Promissory estoppel was applied and the airline’s promise was enforceable even though it was unsupported by consideration. The subcontractor had expanded its office space, hired a project manager, and secured other subcontractors for the facility expansion project all because of the oral promise. A direct cause and effect relationship existed because the subcontractor would have no reason for taking all these actions in the absence of such a promise.
Element 3: Can injustice be avoided by enforcement of the promise?
Courts interpret the term “injustice” to mean an unfair result. If an unfair result would otherwise occur, a promise will be enforced by awarding damages to a harmed party. Damages, however, are limited to reliance damages, which means the amount of harm suffered because of the reliance on the promise. While courts generally prefer to award expectation damages, which means the full promised value of the agreement, these are not necessarily available in promissory estoppel cases. The court will award only those damages necessary to avoid injustice.
For example, assume that a homeowner tells an interior designer that he will hire the designer to remodel the home’s living room and two bathrooms, but no binding contract is agreed to. The interior designer spends money to purchase new wallpaper, new paint and tools necessary for the remodeling. The day before the project begins, the homeowner backs out and says he no longer needs the interior designer’s services. This is a classic example of where promissory estoppel may be applied. Although there was no binding agreement between the parties, the designer detrimentally relied on the homeowner’s promise.

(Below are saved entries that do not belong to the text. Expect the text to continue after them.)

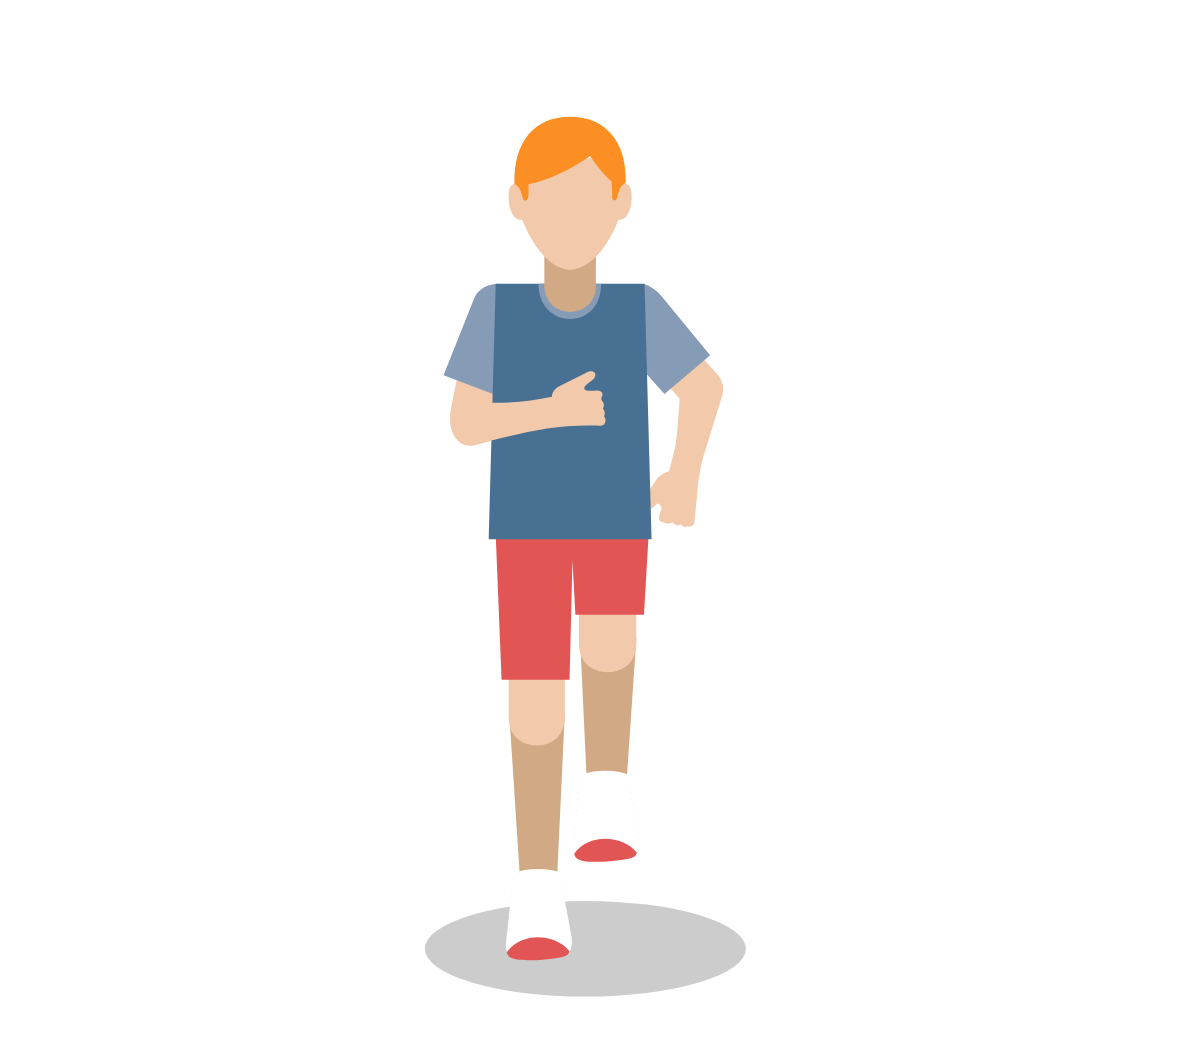
<!DOCTYPE html>
<html lang="en">
<head>
<meta charset="utf-8">
<title>Jogging boy</title>
<style>
  :root {
    --paper: #ffffff;
    --skin: #f2c9aa;
    --skin-shade: #d1a985;
    --hair: #fb8f24;
    --shirt: #487093;
    --sleeve: #869bb6;
    --red: #e25555;
    --ground: #cccccc;
    --shoe-edge: #efefef;
  }
  html, body { margin: 0; background: var(--paper); overflow: hidden; }
  .scene { display: block; width: 1200px; height: 1055px; }
  .skin { fill: var(--skin); }
  .skin-shade { fill: var(--skin-shade); }
  .hair { fill: var(--hair); }
  .shirt { fill: var(--shirt); }
  .sleeve { fill: var(--sleeve); }
  .red { fill: var(--red); }
  .ground { fill: var(--ground); }
  .shoe { fill: var(--paper); }
  .shoe-edge { fill: none; stroke: var(--shoe-edge); stroke-width: .8; stroke-dasharray: 1 4; }
</style>
</head>
<body>
<svg class="scene" viewBox="0 0 1024 900" preserveAspectRatio="xMidYMid meet" role="img" aria-label="Red-haired boy jogging in a blue shirt and red shorts">
  <defs>
    <g id="shoe">
      <path class="shoe" d="M439 745Q447 741.500 459 741.500T479 745L482 769L487.500 798Q489 807 486 812.500L433 813Q431 809 432 803L437 756Q437.500 748 439 745Z"/>
      <path class="shoe-edge" d="M437.500 750L432 803Q431 809 433 813M480 750L482 769L487.500 798Q489 807 486 812"/>
      <path class="red" d="M432.500 812.500C444 795.500 473 795.500 486 811.500C485 815.500 481 816.500 474 817.500C464 819 449 820 440 818.500C435 817.500 433 815.500 432.500 812.500Z"/>
    </g>
  </defs>

  <ellipse class="ground" cx="499.500" cy="809.500" rx="137" ry="40.800"/>

  <g id="back-arm">
    <path class="skin" d="M600 306L611 318Q619 326 616.500 337L600 390Q595.500 407 594.500 426L592.500 446Q591.500 450 586.500 449Q583.500 450.500 581 447.500Q577 449.500 574 445.500Q570 448 566 445.500Q561 444.500 562.500 440L564.500 434Q564 430 561 429.500L556 434L550 430V424L561 408Q566 403 571 402L576 382Q578 372 580 340L571 330Z"/>
    <path class="sleeve" d="M549 242Q558 245 564 252L606 303L567 336L549 316Z"/>
  </g>

  <g id="raised-leg">
    <path class="skin-shade" d="M495 545H543L535 662Q517 655 500.500 662Z"/>
    <path class="skin" d="M494 520H543V549C543 565 532 573.500 518.500 573.500C505 573.500 494 565 494 549Z"/>
    <use href="#shoe" transform="translate(57.500 -84)"/>
  </g>

  <g id="standing-leg">
    <path class="skin-shade" d="M434.500 608H482L475.500 746Q459 740 443.500 746Z"/>
    <path class="skin" d="M434 575H482V612C482 627 472 636 458 636C444 636 434 627 434 612Z"/>
    <use href="#shoe"/>
  </g>

  <g id="shorts">
    <path class="red" d="M423 456H553.500L549.500 524.500H491L488.500 478L486 580H428Z"/>
  </g>

  <g id="front-arm-upper">
    <path class="skin" d="M391 318L385.500 345C381 366 389 382 404 380L424 375V320Z"/>
    <path class="sleeve" d="M424 242C413 243 407 248 404 256L378.500 320L423 337Z"/>
  </g>

  <path id="shirt-body" class="shirt" d="M423 242H550L556 460H417Z"/>

  <g id="neck">
    <path class="sleeve" d="M459.500 242H513C513 260 502 272 486.500 272C471 272 459.500 260 459.500 242Z"/>
    <path class="skin-shade" d="M464.500 212H508.500V244C508.500 257 499 266 486.500 266C474 266 464.500 257 464.500 244Z"/>
  </g>

  <path id="front-forearm" class="skin" d="M404 379.500C388 381 381 366 385.500 346L412 343.500C436 344 453 342.500 471 338.500C471 334 474 331 478 329L499 318.500C504 315.500 508.500 316.500 508 320.500C507.500 325 498.500 327 498.500 331.500C500 334.500 507 333 510 333Q515 333.500 514 337.500Q512.500 340 513.500 341.500Q516.500 345 514.500 348.500Q517 351.500 515.500 355Q518 359 515.500 362Q514 363.500 509 363C469 362 444 370 404 379.500Z"/>

  <g id="head">
    <path class="skin" d="M443 157C436 155 433.500 160 434 170C434.500 180 439 188 445 187.500L449 166ZM530 157C537 155 539.500 160 539 170C538.500 180 534 188 528 187.500L524 166Z"/>
    <path class="skin" d="M442 135H531V176C525 202 506 230 486.500 230C467 230 449 202 442 176Z"/>
    <path class="hair" d="M439 157C438 121 456 99.500 486.500 99.500C517 99.500 535 121 534 156C529 158 528 163 526.500 169Q524.500 172.500 522.500 169.500L522 155Q513 147 503.500 133C488 144 468 154 451 157V167Q449.500 173 446.500 170C445 164 443.500 158.500 439 157Z"/>
  </g>
</svg>
</body>
</html>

What will a court award if the interior designer is successful in a lawsuit against the homeowner? Most likely, it will only award reliance damages, or the costs spent “in reliance” of the contract performance, which is what is necessary to avoid injustice. As such, the interior designer can recover the costs spent on wallpaper, paint, and tools, but not the full amount that he would have earned had the project been completed.
Promissory estoppel plays an important role in American contract law to hold parties accountable and ensure equity, even in the absence of consideration. It is a critical tool that courts can use to avoid injustice when the general contract law rules would cause unfair results.
 Eric Mills Holmes, “The Four Phases of Promissory Estoppel”, 20 Seattle U. L. Rev. 45, (1996).
 Eric Alden, “Rethinking Promissory Estoppel”, 16 Nev. L.J. 659, (2016).
 Section 90, Restatement of the Law of Contracts (Am. Law Inst. 1932).
 Meadow Ridge Capital, LLC v. Levi, 29 Misc. 3d 1224(A), (2010).
 Benjamin Boyer, “Promissory Estoppel: Requirements and Limitations of the Doctrine”, 98 U. Pa. L. Rev. 459, (1950).
 Double AA Builders, Ltd. v. Grand State Constr. L.L.C., 210 Ariz. 503, (2005).
 Quake Constr., Inc. v. American Airlines, Inc., 141 Ill. 2d 281, (1990).